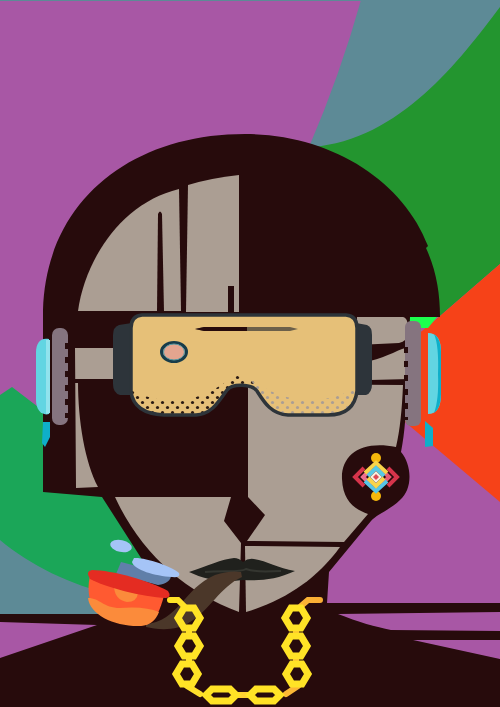
<!DOCTYPE html>
<html lang="en">
<head>
<meta charset="utf-8">
<title>Pop art portrait with goggles and pipe</title>
<style>
:root {
  --ink: #270b0c; --skin: #ab9e93; --purple: #a857a5; --steel: #5d8a96;
  --green: #23952f; --emerald: #1ba658; --orange: #f64218; --neon: #1dff4e;
  --lens: #e6c078; --frame: #2d343a; --cushion: #85747f; --cyan: #62d5e2; --teal: #0fafc9;
}
html, body { margin: 0; overflow: hidden; }
.poster { display: block; width: 500px; height: 707px; }
.ink { fill: var(--ink); }
.skin { fill: var(--skin); }
.ink-line { fill: none; stroke: var(--ink); }
.link { fill: none; stroke-width: 7; }
.bar { fill: none; stroke-width: 6; stroke-linecap: round; }
</style>
</head>
<body>
<svg class="poster" viewBox="0 0 500 707" role="img" aria-label="Portrait of a helmeted figure with ski goggles, headphones, a pipe and a gold chain">
  <defs>
    <linearGradient id="gold" gradientUnits="userSpaceOnUse" x1="170" y1="0" x2="320" y2="0">
      <stop offset="0" stop-color="#ffe326"/><stop offset=".35" stop-color="#ffdb30"/>
      <stop offset=".7" stop-color="#fdbd36"/><stop offset="1" stop-color="#f9ae35"/>
    </linearGradient>
    <pattern id="dots-dark" width="10" height="10" patternUnits="userSpaceOnUse">
      <circle cx="2.5" cy="2.5" r="1.6" fill="#2b1a12"/><circle cx="7.5" cy="7.5" r="1.6" fill="#2b1a12"/>
    </pattern>
    <pattern id="dots-light" width="10" height="10" patternUnits="userSpaceOnUse">
      <circle cx="2.5" cy="2.5" r="1.6" fill="#ab9e93"/><circle cx="7.5" cy="7.5" r="1.6" fill="#ab9e93"/>
    </pattern>
    <path id="goggle-shape" d="M142 315H346Q357 316 357 328V391C355 408 345 415 328 415H288C271 414 264 402 257 391C252 384 233 383 227 390C218 402 212 414 196 415H164C144 414 133 406 131 392V328Q131 316 142 315Z"/>
    <clipPath id="lens-clip"><use href="#goggle-shape"/></clipPath>
    <path id="link-tall" d="M-5-10H5L11 0L5 10H-5L-11 0Z"/>
    <path id="link-wide" d="M-9-6H9L15 0L9 6H-9L-15 0Z"/>
  </defs>

  <g id="background">
    <rect width="500" height="707" fill="var(--purple)"/>
    <path d="M0 0H361L310 147L370 150L500 30V0Z" fill="none"/>
    <path d="M361 0H500V60L370 160L309 147Q340 75 361 0Z" fill="var(--steel)"/>
    <path d="M0 0H361V1H0Z" fill="var(--steel)"/>
    <path d="M500 7C460 60 400 140 312 147L400 330L440 316L500 264Z" fill="var(--green)"/>
    <path d="M500 264L440 316L405 345V422L500 502Z" fill="var(--orange)"/>
    <path d="M0 535L140 575L120 614H0Z" fill="var(--steel)"/>
    <path d="M0 395L12 387L46 413V490L104 495L145 560L114 595C70 585 30 565 0 540Z" fill="var(--emerald)"/>
    <path d="M409 317H437L428 328H409Z" fill="var(--neon)"/>
  </g>

  <g id="figure" class="ink">
    <path d="M43 492V310C46 202 130 134 245 134C330 134 403 180 428 246L426 248C436 270 440 292 440 317H410L407 385C406 412 405 432 401 452C412 465 413 489 400 500C390 510 377 514 371 521L329 572L327 603H500V612L338 614C358 622 376 627 391 630L500 631V640H413L500 659V707H0V658L97 625L0 622V614H155C140 603 130 590 143 561L102 497Z"/>
  </g>

  <g id="face-light" class="skin">
    <path d="M78 311C85 260 121 203 179 189L181 311Z"/>
    <path d="M188 185Q211 178 239 175V312H186Z"/>
    <path d="M75 348H115V379L78 381C78 422 85 462 98 487L76 488Z"/>
    <path d="M115 497H231L224 521L241 543L239 612C185 592 140 552 115 497Z"/>
    <path d="M248 384L403 385C402 410 400 430 396 447C361 440 341 455 342 479C343 501 354 509 368 514L344 542L247 541L265 515L248 497Z"/>
    <path d="M245 546L340 547C316 580 285 600 246 612Z"/>
    <path d="M357 317H403Q409 318 408 334Q407 341 399 343L357 345Z"/>
    <path d="M370 361C388 357 400 348 410 347V379L370 380Z"/>
  </g>
  <g id="face-lines" class="ink">
    <path d="M157 312L158 214Q160 209 162 214L164 312Z"/>
    <path d="M228 286H234V312H228Z"/>
    <path d="M75 379H120V383H75Z"/>
    <path d="M115 497C140 558 190 597 243 612" fill="none"/>
  </g>

  <g id="headphones">
    <path d="M49 339C40 337 36 344 36 352V400C36 410 42 416 49 414Z" fill="var(--cyan)"/>
    <path d="M46 340L50 340V413L46 414Z" fill="#91e3ed"/>
    <path d="M43 422H50V437L45 447L42 443Z" fill="var(--teal)"/>
    <rect x="52" y="328" width="16" height="97" rx="7" fill="var(--cushion)"/>
    <path d="M67 343V418" class="ink-line" stroke-width="4" stroke-dasharray="6 8"/>
    <path d="M428 333Q441 333 441 352V394Q441 414 428 414Z" fill="var(--cyan)"/>
    <path d="M434 334Q441 339 441 352V394Q441 408 434 413Q439 400 438 374Q439 345 434 334Z" fill="var(--teal)"/>
    <path d="M425 421L433 428V446L425 447Z" fill="var(--teal)"/>
    <rect x="405" y="321" width="16" height="105" rx="6" fill="var(--cushion)"/>
    <path d="M406 347V420" class="ink-line" stroke-width="4" stroke-dasharray="6 8"/>
  </g>

  <g id="goggles">
    <path d="M132 323L119 325Q113 327 113 335V384Q113 393 120 395H133Z" fill="var(--frame)"/>
    <path d="M356 323L367 325Q372 327 372 335V384Q372 393 366 395H355Z" fill="var(--frame)"/>
    <use href="#goggle-shape" fill="var(--lens)"/>
    <g clip-path="url(#lens-clip)">
      <path d="M131 390Q160 405 190 399Q215 392 235 375L255 382L247 400L200 416H131Z" fill="url(#dots-dark)"/>
      <path d="M250 378Q280 402 315 400Q344 398 358 384V416H270Z" fill="url(#dots-light)"/>
    </g>
    <use href="#goggle-shape" fill="none" stroke="var(--frame)" stroke-width="3.5"/>
    <path d="M195 329L204 327H290L298 329L290 331H204Z" fill="#6c604a"/>
    <path d="M195 329L204 327H247V331H204Z" fill="var(--ink)"/>
    <ellipse cx="174" cy="352" rx="12.5" ry="9.5" fill="#e4a58f" stroke="#173c4a" stroke-width="3"/>
    <ellipse cx="174" cy="352" rx="10.5" ry="8" fill="none" stroke="#579aa2" stroke-width="1"/>
  </g>

  <g id="earring">
    <circle cx="376" cy="458" r="5" fill="#f5b70c"/>
    <circle cx="376" cy="496" r="5" fill="#f5b70c"/>
    <g fill="none" stroke-width="4">
      <path d="M364 468L355 477L364 486" stroke="#d6344b"/>
      <path d="M388 468L397 477L388 486" stroke="#d6344b"/>
      <path d="M371 469L363 477L371 485" stroke="#ef6e8d"/>
      <path d="M381 469L389 477L381 485" stroke="#e85a72"/>
      <path d="M365 473L376 463L387 473" stroke="#f8d44a"/>
      <path d="M365 481L376 491L387 481" stroke="#55c5e6"/>
      <path d="M368 476L376 468L384 476" stroke="#58c9e4"/>
      <path d="M368 478L376 486L384 478" stroke="#f8d44a"/>
    </g>
    <path d="M376 471L382 477L376 483L370 477Z" fill="#f5f0df"/>
    <path d="M376 474L379 477L376 480L373 477Z" fill="#df4b56"/>
  </g>

  <g id="mouth">
    <path d="M189 572C207 566 222 559 234 558Q239 558 243 562Q248 558 254 559C267 561 278 568 295 571C276 580 258 581 243 580C223 583 206 580 189 572Z" fill="#20211d"/>
    <path d="M205 572C224 570 240 573 246 569C257 573 270 571 281 571" fill="none" stroke="#343630" stroke-width="2"/>
  </g>

  <g id="pipe">
    <path d="M146 624C178 622 184 588 215 575Q230 570 241 572L242 577C221 586 208 612 190 622C178 631 158 630 146 627Z" fill="#4b3729"/>
    <ellipse cx="121" cy="546" rx="11" ry="6" transform="rotate(12 121 546)" fill="#a5c4f7"/>
    <path d="M121 562L171 575Q171 583 158 585L116 574Z" fill="#607fa9"/>
    <path d="M134 558C144 557 172 566 179 573Q181 578 172 577C155 576 134 570 132 562Z" fill="#a5c4f7"/>
    <path d="M90 576L164 596C160 610 156 620 148 624C131 630 97 617 90 600Q87 588 90 576Z" fill="#ff5a31"/>
    <path d="M88 598C100 598 103 608 120 608Q145 606 159 612Q154 625 141 626C115 627 90 615 88 598Z" fill="#fb8b3b"/>
    <path d="M114 587L138 593Q137 602 127 602Q115 600 114 587Z" fill="#fb8b3b"/>
    <path d="M92 570C112 570 150 581 168 591Q172 597 166 598C142 597 105 587 90 579Q85 571 92 570Z" fill="#e42c22"/>
  </g>

  <g id="chain" stroke="url(#gold)">
    <path class="bar" d="M170 600H178L184 606M320 600H308L301 606M189 630V634M189 657V661M296 630V634M296 657V661M187 686L200 694M298 686L286 694M238 695H248"/>
    <g class="link">
      <use href="#link-tall" x="189" y="618"/>
      <use href="#link-tall" x="189" y="646"/>
      <use href="#link-tall" x="187" y="674"/>
      <use href="#link-tall" x="296" y="618"/>
      <use href="#link-tall" x="296" y="646"/>
      <use href="#link-tall" x="297" y="674"/>
      <use href="#link-wide" x="221" y="695"/>
      <use href="#link-wide" x="265" y="695"/>
    </g>
  </g>
</svg>
</body>
</html>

---------------

> [Activity]: Word for word, output the lines from the beginning of the listing through the line holding "--green: #23952f; --emerald: #1ba658;" and nothing beyond them. Omit the pictures.

> [Worked solution]:
<!DOCTYPE html>
<html lang="en">
<head>
<meta charset="utf-8">
<title>Pop art portrait with goggles and pipe</title>
<style>
:root {
  --ink: #270b0c; --skin: #ab9e93; --purple: #a857a5; --steel: #5d8a96;
  --green: #23952f; --emerald: #1ba658; --orange: #f64218; --neon: #1dff4e;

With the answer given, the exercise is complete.